GCN OCTOBER 2015 • GCN.COM 37 ment. “They can create a rule that is much like an audit checklist, or they can say, ‘I want to look at this agency or vendor.’ Over time, they can be much more responsive to changes in their environment.” The Pennsylvania team also tackled its data networking backbone, espe- cially the task of building common interfaces for different source systems. “We were receiving files from mul- tiple different sources, including SAP, PeopleSoft, mainframe systems and homegrown systems,” Narayanan said. Eventually the department standard- ized on XML, a move that eliminated having to “deal with 30 different inter- faces for moving data among 60 differ- ent offices and agencies.” The whole transformation has given financial managers a clearer overview of transactions. “Visibility across our different teams — controller, audit cash management and treasury teams — has improved a lot,” Narayanan said. “We can see at any point in time our exact cash flow, cash availability and pay- ment data. Everything is visible across the department.” — Paul McCloskey Connecticut proved that state exchanges could work from the get-go. Now it’s taken enrollment mobile. EDITOR’S CHOICE AWARD BUILDING A TEMPLATE FOR SUCCESSFUL HEALTH EXCHANGES While the troubled debut of HealthCare. gov got most of the attention in 2013, many state-level health insurance exchanges got off to a rocky start as well. Access Health CT, however, was an exception. Connecticut’s exhange went live that September — ahead of the Affordable Care Act’s deadline and 5 percent below budget. And while millions of uninsured Americans struggled with exchanges that were slow, error-ridden or simply down, Connecticut residents enrolled by the tens of thousands — ultimately reducing the state’s uninsured rate by 50 percent. In the two years since, Access Health CT has continued to build on that initial success — streamlining the process for consumers and steadily adding new functionality.

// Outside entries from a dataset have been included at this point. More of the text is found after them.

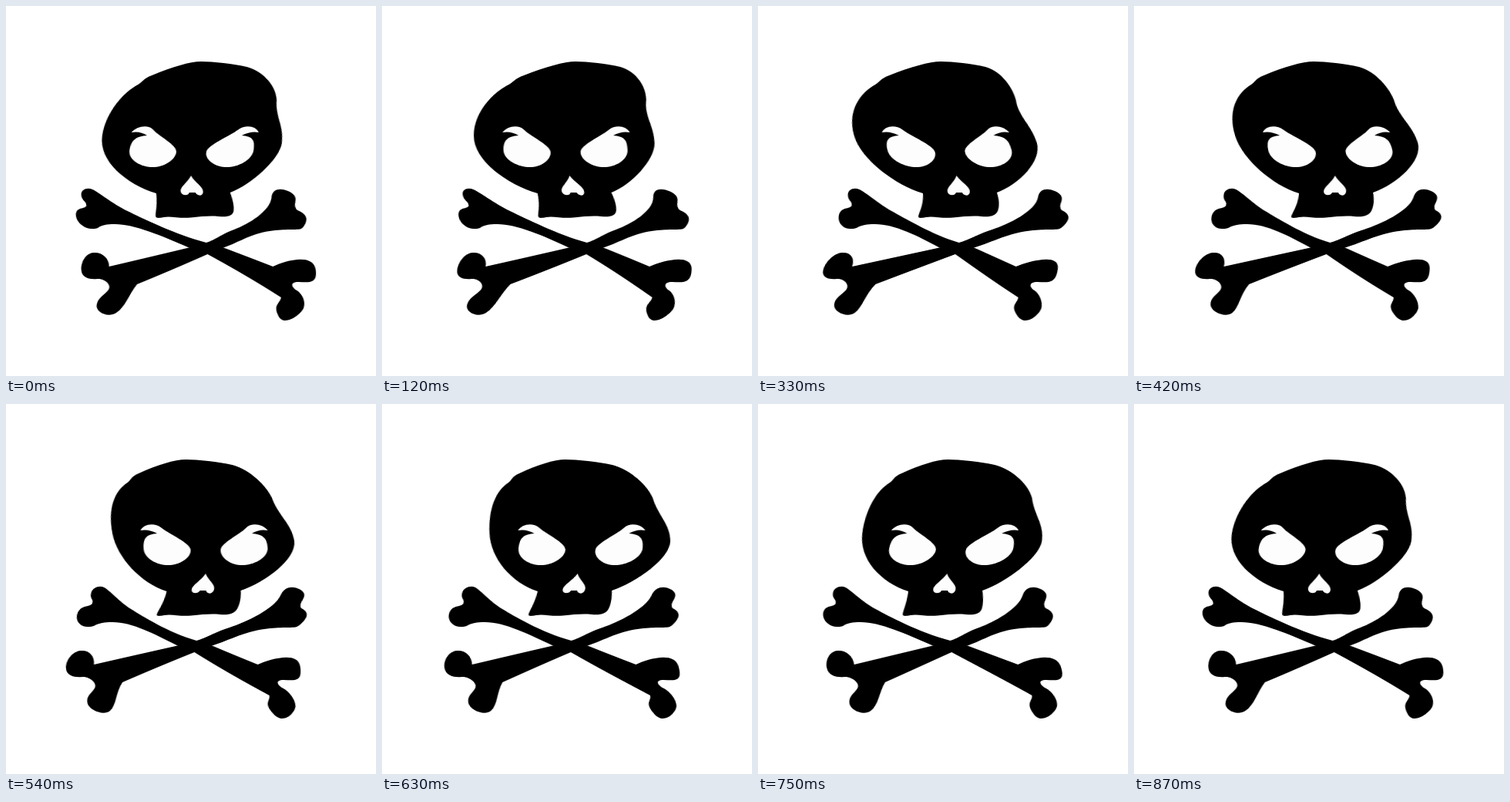
An HTML page with a canvas that plays this animation: 480x480 px, repeating every 900 ms.

```html
<!DOCTYPE html>
<html>
<head>
<meta charset="utf-8">
<style>
  html, body { margin: 0; height: 100%; overflow: hidden; background: #fff; }
  canvas { display: block; }
</style>
</head>
<body>
<canvas id="stage" width="480" height="480"></canvas>
<script>
const SIZE = 480, LOOP = 900, STEP = 30;
const AMPLITUDE = 10.5, WAVELENGTH = 281, CREST_ROW = 360;
const EYE_AXIS = 248.5;

const skull = `M204 243 C168 232 131 200 129 168 S144 112 162 102 C167 99 168 94 179 90
  C205 79 228 72 243 72 S285 75 302 79 S340 101 345 122 C347 143 363 156 364 178
  S330 231 300 242 C302 250 303 258 301 265 S292 274 280 273 S258 273 243 274.5
  S218 272 208 274 S197 275 199 269 S204 254 204 243Z`;
const eye = `M166 164 C171 156 185 153 194 161 S228 180 229 189 S218 208 203 209
  S168 201 168 187 S174 169 187 168 Q177 162 166 164Z`;
const nose = `M250.5 220 C255 229 266 234 265 241 S256 246 255 242 H247
  C246 246 237 247 236 241 S246 229 250.5 220Z`;
const fallingBone = `M111 257 C111 253 106 252 106.5 245 S115 235 122 238 S146 257 163 266
  S217 296 256 307 L277 313.5 337 338 C353 331 390 320 392 341 S381 358 369 358
  S360 365 367 369 S380 384 378 392 S357 417 347 402 S347 386 347 378
  L254.6 322 232 313.5 C200 298 168 283 143 283 S124 290 111 289 S92 276 96 268 S112 264 111 257Z`;
const risingBone = `M382 262 C380 257 386 252 383 246 S357 230 353 248 S316 283 296 290
  S269 303 256 307 L232 313.5 124.5 338 C126 327 118 319 107 320 S88 333 88 343
  S99 355 108 354 S128 362 122 369 S109 379 109 388 S126 405 136 398 S149 374 159.5 361
  L254.6 322 277 313.5 C300 306 318 294 349 291 S381 293 388 285 S394 272 389 268 S383 266 382 262Z`;

const emblem = document.createElement("canvas");
emblem.width = emblem.height = SIZE;
const pen = emblem.getContext("2d");
const paint = (color, ...outlines) => {
  pen.fillStyle = color;
  outlines.forEach(outline => pen.fill(new Path2D(outline)));
};
paint("#000", skull, fallingBone, risingBone);
paint("#fdfdfd", eye, nose);
pen.setTransform(-1, 0, 0, 1, 2 * EYE_AXIS, 0);
paint("#fdfdfd", eye);

const ctx = document.getElementById("stage").getContext("2d");
const sway = (y, t) =>
  AMPLITUDE * Math.cos(2 * Math.PI * (t / LOOP + (y - CREST_ROW) / WAVELENGTH));

// Each pixel row slides sideways on a travelling wave.
function draw(now) {
  const t = Math.floor((now % LOOP) / STEP) * STEP;
  ctx.clearRect(0, 0, SIZE, SIZE);
  for (let y = 0; y < SIZE; y++) {
    ctx.drawImage(emblem, 0, y, SIZE, 1, sway(y, t), y, SIZE, 1);
  }
  requestAnimationFrame(draw);
}
requestAnimationFrame(draw);
</script>
</body>
</html>
```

The goal was not simply to maintain a functional government- run exchange, but to deliver a customer experience that exceeds the citizen expectations shaped by private-sector apps and online services. Access Health CT embraced mobile early, developing a robust API and an extensible mobile platform that integrates closely with its back-end systems. Connecticut consumers can not only access plan details from their mobile devices, but also screen themselves for benefit eligibility and even upload the documents needed to verify eligibility. And when the third open enrollment period commences on Nov. 1 , Connecticut residents will be able to act on that research and actually enroll for insurance coverage through the Access Health CT mobile app. User tests suggest that “mobile enroll” can reduce the average application time to as little as 10 minutes. Access Health CT is not the only successful state exhange, of course, and the federal government’s HealthCare.gov has made great strides since its troubled debut. What truly sets the Connecticut effort apart — and what earned it the Editor’s Choice Award — was the way the exchange was built with reuse and revision in mind. The mobile platform in particular was developed from the ground up as a SaaS offering, readily reconfigurable to be deployed for other state-based exchanges or even private-sector insurance sites. It can be configured to provide a mobile platform and digital services to other state-based exchanges, private exchanges, state health and human services organizations and insurance carriers. Such shareability doesn’t mean much if the underlying system can’t deliver, but Access Health CT has addressed back-end needs as well as citizen expectations. The security and privacy controls, data standards and flexible reporting functions all help to ensure the system can help Connecticut deliver on this critical mission. And other governments can do more than simply watch and learn. — Troy K. Schneider 1015gcn_020-038.indd 37 10/5/15 1:40 PM
January and February 2016